The convicted mastermind of a deadly twin bombing in Jakarta last year claimed by Islamic State was sentenced to nine years in prison on Monday.
Kiki Muhammad Iqbal, 38, was found guilty of organising the May 2017 suicide attacks that killed three police officers and injured a dozen people at a busy bus station in the sprawling capital.
Ahmad Sukri and Ikhwan Nur Salam died when pressure cooker bombs filled with nails and buckshot they were carrying exploded around five minutes apart. The second blast was within 12 meters of the first.

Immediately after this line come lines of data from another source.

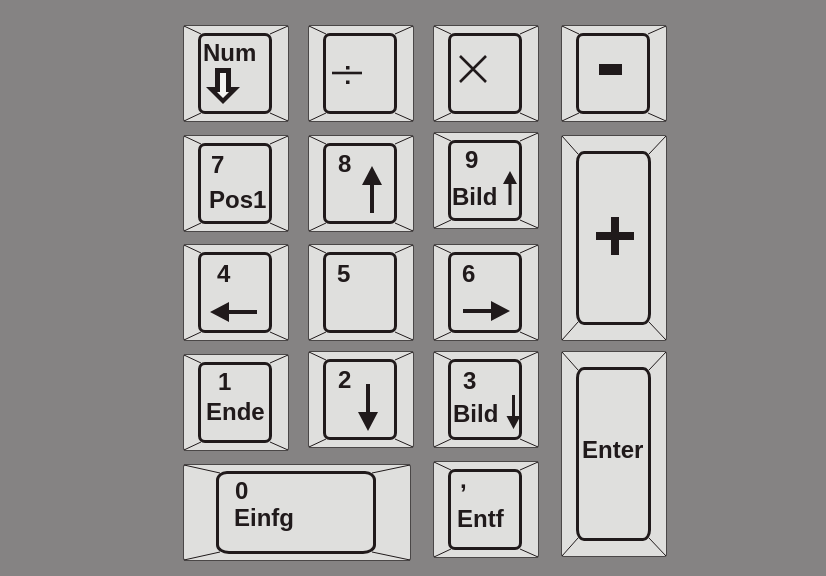
<!DOCTYPE html>
<html lang="de">
<head>
<meta charset="utf-8">
<title>Ziffernblock</title>
<style>
:root { --desk: #858383; --key: #dfdfdd; --ink: #201a1b; --edge: #4a4747; }
* { box-sizing: border-box; }
body { margin: 0; }
.numpad {
  width: 826px; height: 576px; padding: 26px 160px 0 184px; overflow: hidden;
  display: grid; align-items: start;
  grid-template-columns: 104px 104px 104px 104px;
  grid-template-rows: 110px 109px 110px 109px 95px;
  column-gap: 21px;
  background: var(--desk); color: var(--ink);
  font: bold 24px/24px "Liberation Sans", Arial, sans-serif;
}
.key {
  position: relative; width: 104px; height: 95px; border-radius: 2px;
  background: var(--key); box-shadow: 0 0 0 1px var(--edge);
}
.cap {
  position: absolute; inset: 7px 16px 7px 14px;
  border: 3px solid var(--ink); border-radius: 7px;
}
.raised { top: -3px; }
.last-column { grid-column: 4; left: 3px; }
.tall { height: 204px; }
.tall .cap { inset: 15px 15px 15px 14px; border-radius: 8px / 11px; }
.plus { grid-row: 2 / span 2; }
.enter { grid-row: 4 / span 2; }
.wide { grid-column: 1 / span 2; width: 226px; top: 1px; }
.wide .cap { inset: 6px 34px 6px 32px; border-radius: 11px 11px 13px 13px / 9px; }
.legend { position: absolute; left: var(--x); top: var(--y); white-space: nowrap; }
.key svg { position: absolute; inset: 0; width: 100%; height: 100%; overflow: visible; }
.bevel { fill: none; stroke: var(--ink); stroke-width: 1; }
.glyph { fill: var(--ink); }
.stroke { fill: none; stroke: var(--ink); stroke-width: 2.6; }
</style>
</head>
<body>
<svg width="0" height="0" style="position:absolute" aria-hidden="true">
  <defs>
    <path id="bevel" class="bevel" d="M0 0 17 8M104 0 86 8M0 95 17 87M104 95 86 87"/>
    <path id="bevel-tall" class="bevel" d="M0 0 16 18M104 0 87 18M0 204 16 186M104 204 87 186"/>
    <path id="bevel-wide" class="bevel" d="M0 0 36 8M226 0 188 8M0 95 36 87M226 95 188 87"/>
    <path id="arrow" class="glyph" d="M0 0 10 19H2V47H-2V19H-10Z"/>
    <path id="arrow-small" class="glyph" d="M0 0 7 13H1.5V34H-1.5V13H-7Z"/>
  </defs>
</svg>
<main class="numpad">
  <div class="key">
    <svg aria-hidden="true"><use href="#bevel"/><path class="glyph" d="M31 42H47V61H56L39 78 22 61H31Z"/><path fill="#f4f4f2" d="M36 47H42V66H45L39 72 33 66H36Z"/></svg>
    <div class="cap"></div>
    <span class="legend" style="--x:19px;--y:15px">Num</span>
  </div>
  <div class="key">
    <svg role="img" aria-label="Geteilt"><use href="#bevel"/><path class="stroke" d="M23 47H53"/><rect class="glyph" x="37" y="40" width="3.5" height="3.5"/><rect class="glyph" x="37" y="54.5" width="3.5" height="3.5"/></svg>
    <div class="cap"></div>
  </div>
  <div class="key">
    <svg role="img" aria-label="Mal"><use href="#bevel"/><path class="stroke" d="M26 30 52 56M52 30 26 56"/></svg>
    <div class="cap"></div>
  </div>
  <div class="key last-column">
    <svg role="img" aria-label="Minus"><use href="#bevel"/><rect class="glyph" x="37" y="38" width="23" height="11"/></svg>
    <div class="cap"></div>
  </div>

  <div class="key">
    <svg aria-hidden="true"><use href="#bevel"/></svg>
    <div class="cap"></div>
    <span class="legend" style="--x:27px;--y:17px">7</span>
    <span class="legend" style="--x:25px;--y:52px">Pos1</span>
  </div>
  <div class="key">
    <svg role="img" aria-label="Nach oben"><use href="#bevel"/><use href="#arrow" x="63" y="30"/></svg>
    <div class="cap"></div>
    <span class="legend" style="--x:29px;--y:16px">8</span>
  </div>
  <div class="key raised">
    <svg role="img" aria-label="Nach oben"><use href="#bevel"/><use href="#arrow-small" x="76" y="38"/></svg>
    <div class="cap"></div>
    <span class="legend" style="--x:31px;--y:15px">9</span>
    <span class="legend" style="--x:18px;--y:52px">Bild</span>
  </div>
  <div class="key last-column tall plus">
    <svg role="img" aria-label="Plus"><use href="#bevel-tall"/><path class="glyph" d="M49 81H57V96H72V104H57V119H49V104H34V96H49Z"/></svg>
    <div class="cap"></div>
  </div>

  <div class="key">
    <svg role="img" aria-label="Nach links"><use href="#bevel"/><use href="#arrow" transform="translate(26 67) rotate(-90)"/></svg>
    <div class="cap"></div>
    <span class="legend" style="--x:33px;--y:17px">4</span>
  </div>
  <div class="key">
    <svg aria-hidden="true"><use href="#bevel"/></svg>
    <div class="cap"></div>
    <span class="legend" style="--x:28px;--y:17px">5</span>
  </div>
  <div class="key">
    <svg role="img" aria-label="Nach rechts"><use href="#bevel"/><use href="#arrow" transform="translate(76 66) rotate(90)"/></svg>
    <div class="cap"></div>
    <span class="legend" style="--x:28px;--y:17px">6</span>
  </div>

  <div class="key">
    <svg aria-hidden="true"><use href="#bevel"/></svg>
    <div class="cap"></div>
    <span class="legend" style="--x:34px;--y:15px">1</span>
    <span class="legend" style="--x:22px;--y:45px">Ende</span>
  </div>
  <div class="key raised">
    <svg role="img" aria-label="Nach unten"><use href="#bevel"/><use href="#arrow" transform="translate(59 79) rotate(180)"/></svg>
    <div class="cap"></div>
    <span class="legend" style="--x:29px;--y:16px">2</span>
  </div>
  <div class="key raised">
    <svg role="img" aria-label="Nach unten"><use href="#bevel"/><use href="#arrow-small" transform="translate(79.5 77) rotate(180)"/></svg>
    <div class="cap"></div>
    <span class="legend" style="--x:29px;--y:17px">3</span>
    <span class="legend" style="--x:19px;--y:50px">Bild</span>
  </div>
  <div class="key last-column tall enter raised">
    <svg aria-hidden="true"><use href="#bevel-tall"/></svg>
    <div class="cap"></div>
    <span class="legend" style="--x:20px;--y:86px">Enter</span>
  </div>

  <div class="key wide">
    <svg aria-hidden="true"><use href="#bevel-wide"/></svg>
    <div class="cap"></div>
    <span class="legend" style="--x:51px;--y:14px">0</span>
    <span class="legend" style="--x:50px;--y:41px">Einfg</span>
  </div>
  <div class="key" style="top:-2px">
    <svg aria-hidden="true"><use href="#bevel"/></svg>
    <div class="cap"></div>
    <span class="legend" style="--x:26px;--y:6px">,</span>
    <span class="legend" style="--x:23px;--y:45px">Entf</span>
  </div>
</main>
</body>
</html>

The bombers had attended a mosque where Iqbal gave fiery sermons calling on Muslims to “die as martyrs,” the North Jakarta court heard.
“[The defendant has been] proven, legally and convincingly, of committing the crime of plotting and mobilising others to commit a criminal act of terrorism,” presiding judge Purwanto said.

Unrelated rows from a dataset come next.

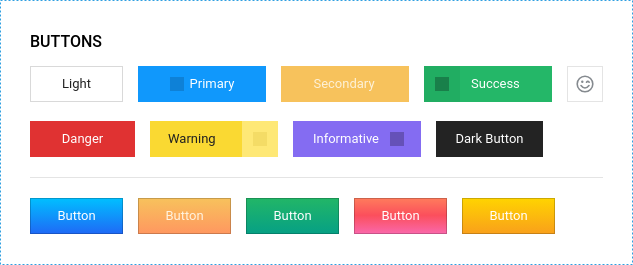
<!DOCTYPE html>
<html lang="en">
<head>
<meta charset="utf-8">
<title>Buttons</title>
<style>
:root {
  --ink: #212121;
  --line: #d9d9d9;
  --rule: #e4e4e4;
  --frame: #2f9fe0;
  --primary: #1098fc;
  --secondary: #f7c25c;
  --success: #24b768;
  --danger: #e03232;
  --warning: #fad932;
  --info: #846cf2;
  --dark: #232323;
}
* { box-sizing: border-box; }
html, body { margin: 0; overflow: hidden; }
body { width: 633px; height: 265px; background: #fff; font-family: Roboto, sans-serif; }
.panel {
  position: relative;
  width: 633px;
  height: 265px;
  padding: 30px;
  color: var(--ink);
}
.frame { position: absolute; left: 0; top: 0; }
h1 { margin: 0; height: 36px; font-size: 16px; line-height: 23px; font-weight: 500; color: #000; }
.row { display: flex; gap: 15px; height: 36px; }
.row + .row { margin-top: 19px; }
.divider { height: 1px; margin: 20px 0; border: 0; background: var(--rule); }
.btn {
  display: flex;
  flex: none;
  align-items: center;
  justify-content: center;
  width: 128px;
  height: 36px;
  font-size: 13px;
  line-height: 36px;
  white-space: nowrap;
  color: #fff;
  text-decoration: none;
}
.icon { flex: none; width: 14px; height: 14px; background: rgba(0, 0, 0, .15); }
.addon { display: flex; flex: none; align-items: center; justify-content: center; width: 36px; height: 36px; }
.light { width: 93px; border: 1px solid var(--line); color: var(--ink); }
.primary { gap: 6px; background: var(--primary); }
.secondary { background: var(--secondary); color: #fdf1d8; padding-right: 2px; }
.success { justify-content: flex-start; gap: 11px; background: var(--success); }
.success .addon { background: #21ad62; }
.success .icon { background: #19804a; }
.smile { width: 36px; border: 1px solid var(--rule); }
.danger { width: 105px; background: var(--danger); }
.warning { justify-content: space-between; padding-left: 18px; background: var(--warning); color: var(--ink); }
.warning .addon { background: #fee876; }
.warning .icon { background: #f4dc66; }
.info { gap: 11px; padding-left: 3px; background: var(--info); }
.info .icon { background: #6551b8; }
.dark { width: 107px; background: var(--dark); }
.gradient { width: 93px; border: 1px solid rgba(0, 0, 0, .2); background-origin: border-box; }
.sky { background-image: linear-gradient(#00c0ff, #1f69f6); }
.peach { background-image: linear-gradient(#f7c25c, #ff9760); color: #fff3e0; }
.green { background-image: linear-gradient(#22b667, #06a085); }
.rose { background-image: linear-gradient(#ff7c5c, #fb4f5c 48%, #fa68ac); }
.gold { background-image: linear-gradient(#ffd400, #f9a01b); }
</style>
</head>
<body>
<main class="panel">
  <svg class="frame" width="633" height="265" aria-hidden="true">
    <rect x=".5" y=".5" width="632" height="264" fill="none" stroke="var(--frame)" stroke-dasharray="2 2"/>
  </svg>
  <h1>BUTTONS</h1>
  <div class="row">
    <a class="btn light" href="#">Light</a>
    <a class="btn primary" href="#"><span class="icon"></span>Primary</a>
    <a class="btn secondary" href="#">Secondary</a>
    <a class="btn success" href="#"><span class="addon"><span class="icon"></span></span>Success</a>
    <a class="btn smile" href="#" aria-label="Smile">
      <svg width="18" height="18" viewBox="0 0 18 18" fill="none" stroke="#858a8f" stroke-width="1.6" stroke-linecap="round">
        <circle cx="9" cy="9" r="7.8"/>
        <path d="M5 10.5Q9 15.5 13 10.5M10.5 7.2Q11.8 5.6 13.2 7.2"/>
        <circle cx="6.3" cy="6.8" r="1.2" fill="#858a8f" stroke="none"/>
      </svg>
    </a>
  </div>
  <div class="row">
    <a class="btn danger" href="#">Danger</a>
    <a class="btn warning" href="#">Warning<span class="addon"><span class="icon"></span></span></a>
    <a class="btn info" href="#">Informative<span class="icon"></span></a>
    <a class="btn dark" href="#">Dark Button</a>
  </div>
  <hr class="divider">
  <div class="row">
    <a class="btn gradient sky" href="#">Button</a>
    <a class="btn gradient peach" href="#">Button</a>
    <a class="btn gradient green" href="#">Button</a>
    <a class="btn gradient rose" href="#">Button</a>
    <a class="btn gradient gold" href="#">Button</a>
  </div>
</main>
</body>
</html>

It was less than the 12-year jail term that prosecutors had demanded.
Iqbal was arrested two weeks after the bombings and pleaded not guilty, saying he had no knowledge that the two men would carry out an attack.
He had already served time in jail after being convicted in 2011 of making bombs to be used in terror attacks.
He was arrested as part of “the Cibiru bomb group” in West Java, and sentenced to six years imprisonment. When released in 2017, he reportedly refused to participate in a National Counter-terrorism Agency deradicalisation program.
Iqbal is believed to be a student of radical cleric Aman Abdurrahman, the leader of the local Islamic State-linked militant outfit Jamaah Ansharut Daulah.
Abdurrahman is also currently on trial for plotting a deadly 2016 attack in downtown Jakarta, claimed by ISIS, that killed four bystanders. Four militants died after they were shot or blew themselves up in the brazen midday attack.
Indonesia, the world’s most populous Muslim-majority country, has long struggled with Islamist militancy and has been hit by a series of attacks in the past 15 years, including the 2002 Bali bombings that left 202 people dead.
With reporting from AFP